▶ [Work to complete]:
Search the listing below for the string "ridgeLayer" and show each line that contains it.

▶ [Information supplied]:
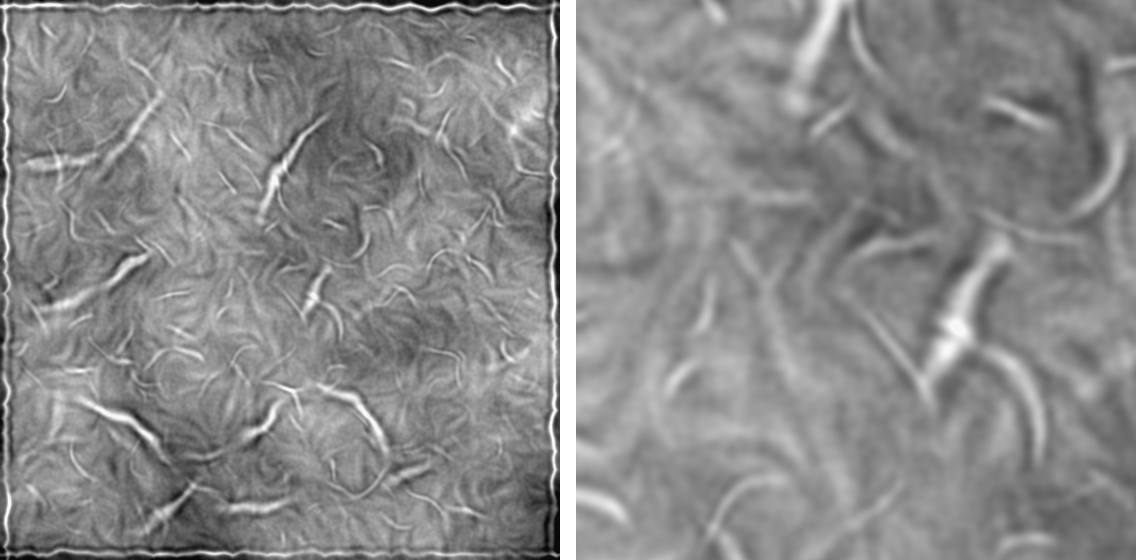
Left, the full canvas; right, a detail of the centre.
This texture is drawn by a WebGL 1 fragment shader. Its source:

```glsl
precision highp float;
// Grey embossed texture: fine flowing streaks, scattered bright curved ridges, wavy rim.
uniform vec2 u_resolution;

#define BASE_GREY 0.525
#define CLOUD_CONTRAST 0.34
#define STREAK_FREQ 62.0
#define STREAK_CONTRAST 0.44
#define STREAK_STEP 0.0036
#define GRAIN_CONTRAST 0.07
#define SMALL_RIDGES 13.0
#define LARGE_RIDGES 5.0
#define RIDGE_CONTRAST 0.45
#define RIM_INSET 0.0115
#define RIM_BRIGHT 0.36
#define RIM_DARK 0.34

vec2 hash2(vec2 p) {
  p = vec2(dot(p, vec2(127.1, 311.7)), dot(p, vec2(269.5, 183.3)));
  return fract(sin(p) * 43758.545);
}

float cornerSlope(vec2 cell, vec2 f, vec2 corner) {
  return dot(hash2(cell + corner) * 2.0 - 1.0, f - corner);
}

float gradientNoise(vec2 p) {
  vec2 i = floor(p), f = fract(p);
  vec2 u = f * f * f * (f * (f * 6.0 - 15.0) + 10.0);
  float low = mix(cornerSlope(i, f, vec2(0.0)), cornerSlope(i, f, vec2(1.0, 0.0)), u.x);
  float high = mix(cornerSlope(i, f, vec2(0.0, 1.0)), cornerSlope(i, f, vec2(1.0)), u.x);
  return mix(low, high, u.y);
}

vec2 flowDirection(vec2 p) {
  float angle = 1.9 + 4.0 * gradientNoise(p * 6.0 + 3.7) + 3.0 * gradientNoise(p * 13.0);
  return vec2(cos(angle), sin(angle));
}

// Noise averaged along the flow, which draws it out into curved streaks
float streaks(vec2 p) {
  float sum = gradientNoise(p * STREAK_FREQ);
  vec2 ahead = p, behind = p;
  for (int i = 0; i < 4; i++) {
    ahead += flowDirection(ahead) * STREAK_STEP;
    behind -= flowDirection(behind) * STREAK_STEP;
    sum += gradientNoise(ahead * STREAK_FREQ) + gradientNoise(behind * STREAK_FREQ);
  }
  return sum / 9.0;
}

// Bent stroke: bright crest, dark flanks, tapering ends
float ridge(vec2 d, float angle, float halfLength, float width, float bend) {
  float c = cos(angle), s = sin(angle);
  d = vec2(c * d.x + s * d.y, c * d.y - s * d.x);
  float x = d.x / halfLength;
  float y = d.y - bend * halfLength * (x * x - 0.3);
  float q = y / (width * sqrt(1.0 + 4.0 * bend * bend * x * x));
  float taper = 1.0 - smoothstep(0.25, 1.0, abs(x));
  return taper * exp(-0.3 * q * q) * cos(1.6 * q);
}

// One ridge per grid cell along either diagonal; rising is the share that climbs rightward
float ridgeLayer(vec2 p, float cells, float width, float rising, float seed) {
  vec2 home = floor(p * cells);
  float sum = 0.0;
  for (int j = -1; j <= 1; j++) {
    for (int i = -1; i <= 1; i++) {
      vec2 cell = home + vec2(float(i), float(j));
      vec2 place = hash2(cell + seed);
      vec2 turn = hash2(cell + seed + 17.3);
      vec2 shape = hash2(cell + seed + 41.9);
      vec2 center = (cell + 0.1 + 0.8 * place) / cells;
      float angle = mix(-0.75, 0.7, step(turn.x, rising)) + (turn.y - 0.5) * 1.1;
      float halfLength = mix(0.25, 0.75, shape.x) / cells;
      float bend = (fract(shape.x * 7.3) - 0.5) * 1.1;
      float strength = 0.1 + 0.9 * shape.y * shape.y;
      sum += strength * ridge(p - center, angle, halfLength, width, bend);
    }
  }
  return sum;
}

// One side of the frame: dark margin, uneven bright line, dark inner echo
float rimSide(float inset, float along, float seed) {
  float wave = abs(gradientNoise(vec2(along * 24.0, seed)));
  float w = inset - 0.018 * wave + 0.003;
  float crest = (w - RIM_INSET) / 0.0033;
  float echo = (w - RIM_INSET - 0.009) / 0.005;
  float glow = max(0.1, 0.7 + 2.0 * gradientNoise(vec2(along * 13.0, seed + 5.0)));
  float shade = 0.9 + 1.2 * gradientNoise(vec2(along * 10.0, seed + 9.0));
  return RIM_BRIGHT * glow * exp(-crest * crest)
       - 0.19 * shade * exp(-echo * echo)
       - RIM_DARK * shade * (1.0 - smoothstep(0.002, 0.011, w));
}

void main() {
  vec2 p = gl_FragCoord.xy / u_resolution;
  vec2 wobble = vec2(gradientNoise(p * 19.0), gradientNoise(p * 19.0 + 31.4));
  vec2 q = p + 0.018 * wobble;

  // Soft clouds and fine streaks
  float clouds = gradientNoise(p * 3.7 + 8.2) + 0.6 * gradientNoise(p * 8.0 + 2.6);
  float grey = BASE_GREY + CLOUD_CONTRAST * clouds;
  grey += 0.10 * gradientNoise(p * 20.0 + 5.1);
  grey += STREAK_CONTRAST * streaks(p);
  grey += GRAIN_CONTRAST * gradientNoise(p * 125.0);

  // Long ridges, short ridges and broad bands, faded out towards the rim
  vec2 nearest = min(p, 1.0 - p);
  float inside = smoothstep(0.012, 0.05, min(nearest.x, nearest.y));
  float ridges = ridgeLayer(q, LARGE_RIDGES, 0.0085, 0.55, 3.0)
               + 0.6 * ridgeLayer(q, SMALL_RIDGES, 0.0052, 0.3, 9.0)
               + 0.45 * ridgeLayer(q + 0.04, SMALL_RIDGES, 0.0045, 0.4, 23.0)
               + 0.5 * ridgeLayer(q, 2.6, 0.022, 0.7, 57.0);
  grey += RIDGE_CONTRAST * inside * ridges;

  // Wavy rim on all four sides
  grey += rimSide(p.x, p.y, 1.5) + rimSide(1.0 - p.x, p.y, 2.5);
  grey += rimSide(p.y, p.x, 3.5) + rimSide(1.0 - p.y, p.x, 4.5);

  gl_FragColor = vec4(vec3(clamp(grey, 0.04, 0.97)), 1.0);
}
```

▶ [Answer box]:
float ridgeLayer(vec2 p, float cells, float width, float rising, float seed) {
  float ridges = ridgeLayer(q, LARGE_RIDGES, 0.0085, 0.55, 3.0)
               + 0.6 * ridgeLayer(q, SMALL_RIDGES, 0.0052, 0.3, 9.0)
               + 0.45 * ridgeLayer(q + 0.04, SMALL_RIDGES, 0.0045, 0.4, 23.0)
               + 0.5 * ridgeLayer(q, 2.6, 0.022, 0.7, 57.0);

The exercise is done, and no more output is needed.